Such are the means by which God often punishes sin in this life. Not unfrequently it happens that the partners of our guilt are made the instruments of our punishment. Thus, in the history before us, the Romans were employed by the Jews in putting Jesus to death; and they were afterwards employed by God in punishing that whole nation, to an extent unparalleled in the annals of the world. Thus also it is often found, that those who have administered to our fraudulent gains or licentious pleasures, are the very persons through whom God visits our iniquity upon us.

Let then the connexion between sin and misery be considered: and learn, that in holiness alone is pleasure to be found without alloy.]

3.       Look forward with awe to the future judgment—

[If the Jewish matrons were bidden to weep for themselves and their children, on account of the calamities that should be endured in the siege of Jerusalem, much more may every thoughtful person weep in the prospect of that day, when all shall stand at the judgment-seat of Christ. Then shall every man be recompensed according to his works. How they who have made light of sin in this world will feel in that day, we are informed by God himself; who assures us, that sinners of every rank, from the highest to the lowest, will “cry to the rocks to fall upon them, and the hills to cover them from the wrath of the Lamb [Note: Rev_6:15-17.].” The inference which our Lord draws from his own sufferings, in reference to the Jewish nation, may with equal propriety be drawn from his people’s sufferings in reference to the world at large. They are, in their measure, persecuted like him; and “if these things be done in the green tree, what shall be done in the dry?” “If judgment begin at the house of God,” says the Apostle, “what must the end be of them that obey not the Gospel of God [Note: 1Pe_4:17-18.]?” If those who are comparatively as “a green tree” are afflicted by God for the purging of their sins, what must not they expect, who, like “a dry tree,” are prepared for the punishment of their sins? Doubtless their misery will be inconceivably great, insomuch that they will curse their very existence, and wish that by any means they could bring it to a termination [Note: Rev_9:6.].
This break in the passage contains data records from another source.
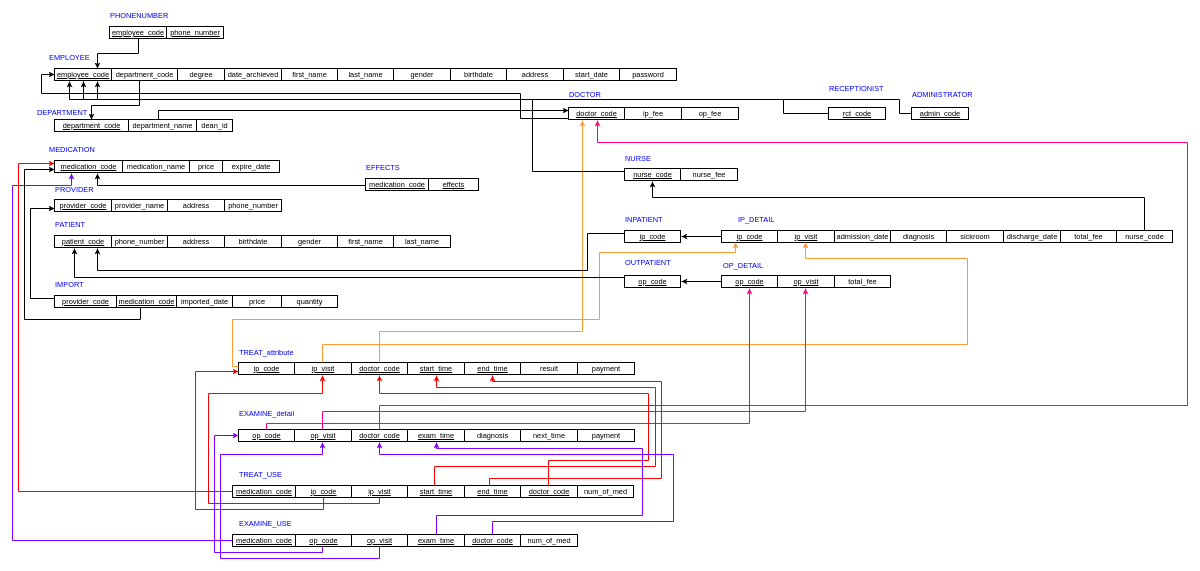
<!DOCTYPE html>
<html lang="en">
<head>
<meta charset="utf-8">
<title>Hospital relational schema</title>
<style>
:root {
  --ink: #000;
  --paper: #fff;
  --title: #00f;
  --orange: #ff9933;
  --pink: #ff0080;
  --red: #ff0000;
  --purple: #7f00ff;
}
* { box-sizing: border-box; margin: 0; padding: 0; }
body { width: 1200px; height: 571px; overflow: hidden; background: var(--paper); }
.schema {
  position: relative; width: 1200px; height: 571px; overflow: hidden;
  color: var(--ink); font: 7.4px/10px "Liberation Sans", Arial, sans-serif;
}
.relation { position: absolute; left: var(--x); top: var(--y); }
.relation h2 {
  position: absolute; left: var(--dx, 1px); top: var(--dy, -15px);
  font: inherit; color: var(--title); white-space: nowrap;
}
.relation ul {
  display: grid; grid-template-columns: var(--cols); height: 13px;
  list-style: none; border: solid var(--ink); border-width: 1px 0 1px 1px;
}
.relation li {
  display: flex; justify-content: center; align-items: center;
  border-right: 1px solid var(--ink); white-space: nowrap; line-height: 11px;
}
.links { position: absolute; left: 0; top: 0; fill: none; stroke-width: 1; }
.black { stroke: var(--ink); }
.orange { stroke: var(--orange); }
.pink { stroke: var(--pink); }
.red { stroke: var(--red); }
.purple { stroke: var(--purple); }
.black polyline { marker-end: url(#tip-black); }
.orange polyline { marker-end: url(#tip-orange); }
.pink polyline { marker-end: url(#tip-pink); }
.red polyline { marker-end: url(#tip-red); }
.purple polyline { marker-end: url(#tip-purple); }
</style>
</head>
<body>
<main class="schema">

<section class="relation" style="--x:109px;--y:26px;--cols:57px 57px">
  <h2>PHONENUMBER</h2>
  <ul><li><u>employee_code</u></li><li><u>phone_number</u></li></ul>
</section>

<section class="relation" style="--x:54px;--y:68px;--dx:-5px;--cols:57px 66px 47px 57px 56px 56px 57px 56px 57px 56px 57px">
  <h2>EMPLOYEE</h2>
  <ul><li><u>employee_code</u></li><li>department_code</li><li>degree</li><li>date_archieved</li><li>first_name</li><li>last_name</li><li>gender</li><li>birthdate</li><li>address</li><li>start_date</li><li>password</li></ul>
</section>

<section class="relation" style="--x:54px;--y:119px;--dx:-17px;--dy:-11px;--cols:74px 68px 36px">
  <h2>DEPARTMENT</h2>
  <ul><li><u>department_code</u></li><li>department_name</li><li>dean_id</li></ul>
</section>

<section class="relation" style="--x:568px;--y:107px;--dy:-17px;--cols:56px 57px 57px">
  <h2>DOCTOR</h2>
  <ul><li><u>doctor_code</u></li><li>ip_fee</li><li>op_fee</li></ul>
</section>

<section class="relation" style="--x:828px;--y:107px;--dy:-23px;--cols:57px">
  <h2>RECEPTIONIST</h2>
  <ul><li><u>rct_code</u></li></ul>
</section>

<section class="relation" style="--x:911px;--y:107px;--dy:-17px;--cols:57px">
  <h2>ADMINISTRATOR</h2>
  <ul><li><u>admin_code</u></li></ul>
</section>

<section class="relation" style="--x:54px;--y:160px;--dx:-5px;--cols:68px 67px 33px 57px">
  <h2>MEDICATION</h2>
  <ul><li><u>medication_code</u></li><li>medication_name</li><li>price</li><li>expire_date</li></ul>
</section>

<section class="relation" style="--x:365px;--y:178px;--cols:63px 50px">
  <h2>EFFECTS</h2>
  <ul><li><u>medication_code</u></li><li><u>effects</u></li></ul>
</section>

<section class="relation" style="--x:624px;--y:168px;--dy:-14px;--cols:56px 57px">
  <h2>NURSE</h2>
  <ul><li><u>nurse_code</u></li><li>nurse_fee</li></ul>
</section>

<section class="relation" style="--x:54px;--y:199px;--dy:-14px;--cols:57px 56px 57px 57px">
  <h2>PROVIDER</h2>
  <ul><li><u>provider_code</u></li><li>provider_name</li><li>address</li><li>phone_number</li></ul>
</section>

<section class="relation" style="--x:54px;--y:235px;--cols:57px 56px 57px 57px 56px 56px 57px">
  <h2>PATIENT</h2>
  <ul><li><u>patient_code</u></li><li>phone_number</li><li>address</li><li>birthdate</li><li>gender</li><li>first_name</li><li>last_name</li></ul>
</section>

<section class="relation" style="--x:624px;--y:230px;--cols:56px">
  <h2>INPATIENT</h2>
  <ul><li><u>ip_code</u></li></ul>
</section>

<section class="relation" style="--x:721px;--y:230px;--dx:17px;--cols:56px 57px 56px 56px 57px 57px 56px 56px">
  <h2>IP_DETAIL</h2>
  <ul><li><u>ip_code</u></li><li><u>ip_visit</u></li><li>admission_date</li><li>diagnosis</li><li>sickroom</li><li>discharge_date</li><li>total_fee</li><li>nurse_code</li></ul>
</section>

<section class="relation" style="--x:624px;--y:275px;--dy:-17px;--cols:56px">
  <h2>OUTPATIENT</h2>
  <ul><li><u>op_code</u></li></ul>
</section>

<section class="relation" style="--x:721px;--y:275px;--dx:2px;--dy:-14px;--cols:56px 57px 56px">
  <h2>OP_DETAIL</h2>
  <ul><li><u>op_code</u></li><li><u>op_visit</u></li><li>total_fee</li></ul>
</section>

<section class="relation" style="--x:54px;--y:295px;--cols:62px 60px 56px 49px 56px">
  <h2>IMPORT</h2>
  <ul><li><u>provider_code</u></li><li><u>medication_code</u></li><li>imported_date</li><li>price</li><li>quantity</li></ul>
</section>

<section class="relation" style="--x:238px;--y:362px;--dy:-14px;--cols:56px 57px 56px 57px 56px 57px 57px">
  <h2>TREAT_attribute</h2>
  <ul><li><u>ip_code</u></li><li><u>ip_visit</u></li><li><u>doctor_code</u></li><li><u>start_time</u></li><li><u>end_time</u></li><li>result</li><li>payment</li></ul>
</section>

<section class="relation" style="--x:238px;--y:429px;--dy:-20px;--cols:56px 57px 56px 57px 56px 57px 57px">
  <h2>EXAMINE_detail</h2>
  <ul><li><u>op_code</u></li><li><u>op_visit</u></li><li><u>doctor_code</u></li><li><u>exam_time</u></li><li>diagnosis</li><li>next_time</li><li>payment</li></ul>
</section>

<section class="relation" style="--x:232px;--y:485px;--dx:7px;--cols:63px 56px 56px 57px 56px 57px 56px">
  <h2>TREAT_USE</h2>
  <ul><li><u>medication_code</u></li><li><u>ip_code</u></li><li><u>ip_visit</u></li><li><u>start_time</u></li><li><u>end_time</u></li><li><u>doctor_code</u></li><li>num_of_med</li></ul>
</section>

<section class="relation" style="--x:232px;--y:534px;--dx:7px;--cols:63px 56px 56px 57px 56px 57px">
  <h2>EXAMINE_USE</h2>
  <ul><li><u>medication_code</u></li><li><u>op_code</u></li><li><u>op_visit</u></li><li><u>exam_time</u></li><li><u>doctor_code</u></li><li>num_of_med</li></ul>
</section>

<svg class="links" width="1200" height="571" viewBox="0 0 1200 571" role="img" aria-label="Foreign key links between relations">
  <defs>
    <path id="tip" d="M0 0 6 3 0 6 1.5 3z" stroke="none"/>
    <marker id="tip-black" markerUnits="userSpaceOnUse" markerWidth="6" markerHeight="6" refX="6" refY="3" orient="auto"><use href="#tip" fill="var(--ink)"/></marker>
    <marker id="tip-orange" markerUnits="userSpaceOnUse" markerWidth="6" markerHeight="6" refX="6" refY="3" orient="auto"><use href="#tip" fill="var(--orange)"/></marker>
    <marker id="tip-pink" markerUnits="userSpaceOnUse" markerWidth="6" markerHeight="6" refX="6" refY="3" orient="auto"><use href="#tip" fill="var(--pink)"/></marker>
    <marker id="tip-red" markerUnits="userSpaceOnUse" markerWidth="6" markerHeight="6" refX="6" refY="3" orient="auto"><use href="#tip" fill="var(--red)"/></marker>
    <marker id="tip-purple" markerUnits="userSpaceOnUse" markerWidth="6" markerHeight="6" refX="6" refY="3" orient="auto"><use href="#tip" fill="var(--purple)"/></marker>
  </defs>
  <g transform="translate(.5 .5)">
    <g class="orange">
      <polyline points="238,366 232,366 232,319 599,319 599,252 735,252 735,242"/>
      <polyline points="322,362 322,344 967,344 967,258 805,258 805,242"/>
      <polyline points="379,362 379,331 582,331 582,120"/>
    </g>
    <g class="pink">
      <polyline points="266,429 266,423 749,423 749,288"/>
      <polyline points="322,429 322,411 805,411 805,288"/>
      <polyline points="379,429 379,405 1187,405 1187,142 597,142 597,120"/>
    </g>
    <g class="red">
      <polyline points="232,491 18,491 18,163 54,163"/>
      <polyline points="323,497 323,509 195,509 195,371 238,371"/>
      <polyline points="379,497 379,503 208,503 208,393 322,393 322,375"/>
      <polyline points="434,485 434,466 655,466 655,387 436,387 436,375"/>
      <polyline points="489,485 489,478 661,478 661,381 492,381 492,375"/>
      <polyline points="548,485 548,460 648,460 648,393 379,393 379,375"/>
    </g>
    <g class="purple">
      <polyline points="232,540 12,540 12,185 71,185 71,173"/>
      <polyline points="322,546 322,552 214,552 214,435 238,435"/>
      <polyline points="379,546 379,558 220,558 220,454 322,454 322,442"/>
      <polyline points="436,534 436,515 642,515 642,448 436,448 436,442"/>
      <polyline points="492,534 492,521 673,521 673,454 379,454 379,442"/>
    </g>
    <g class="black">
      <polyline points="138,38 138,53 97,53 97,68"/>
      <polyline points="139,80 139,105 91,105 91,119"/>
      <polyline points="158,119 158,110 568,110"/>
      <polyline points="568,118 520,118 520,93 41,93 41,74 54,74"/>
      <polyline points="624,171 532,171 532,99 69,99 69,81"/>
      <polyline points="828,113 783,113 783,99 83,99 83,81"/>
      <polyline points="911,113 899,113 899,99 97,99 97,81"/>
      <polyline points="365,185 97,185 97,173"/>
      <polyline points="140,307 140,319 24,319 24,169 54,169"/>
      <polyline points="54,298 30,298 30,208 54,208"/>
      <polyline points="624,233 587,233 587,270 97,270 97,248"/>
      <polyline points="624,277 74,277 74,248"/>
      <polyline points="721,236 681,236"/>
      <polyline points="721,281 681,281"/>
      <polyline points="1144,230 1144,197 652,197 652,181"/>
    </g>
  </g>
</svg>
</main>
</body>
</html>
Brethren, know assuredly, that that day will come; and that repentance then will be too late. Then, not they only who crucified the Lord Jesus must give account of themselves to God, but those also who have “crucified him afresh” by continuing in sin [Note: Heb_6:6.]. Prepare ye then for that great account; and beg of God, that “when he shall appear, ye may be found of him in peace, without spot and blameless [Note: 2Pe_3:14.].”]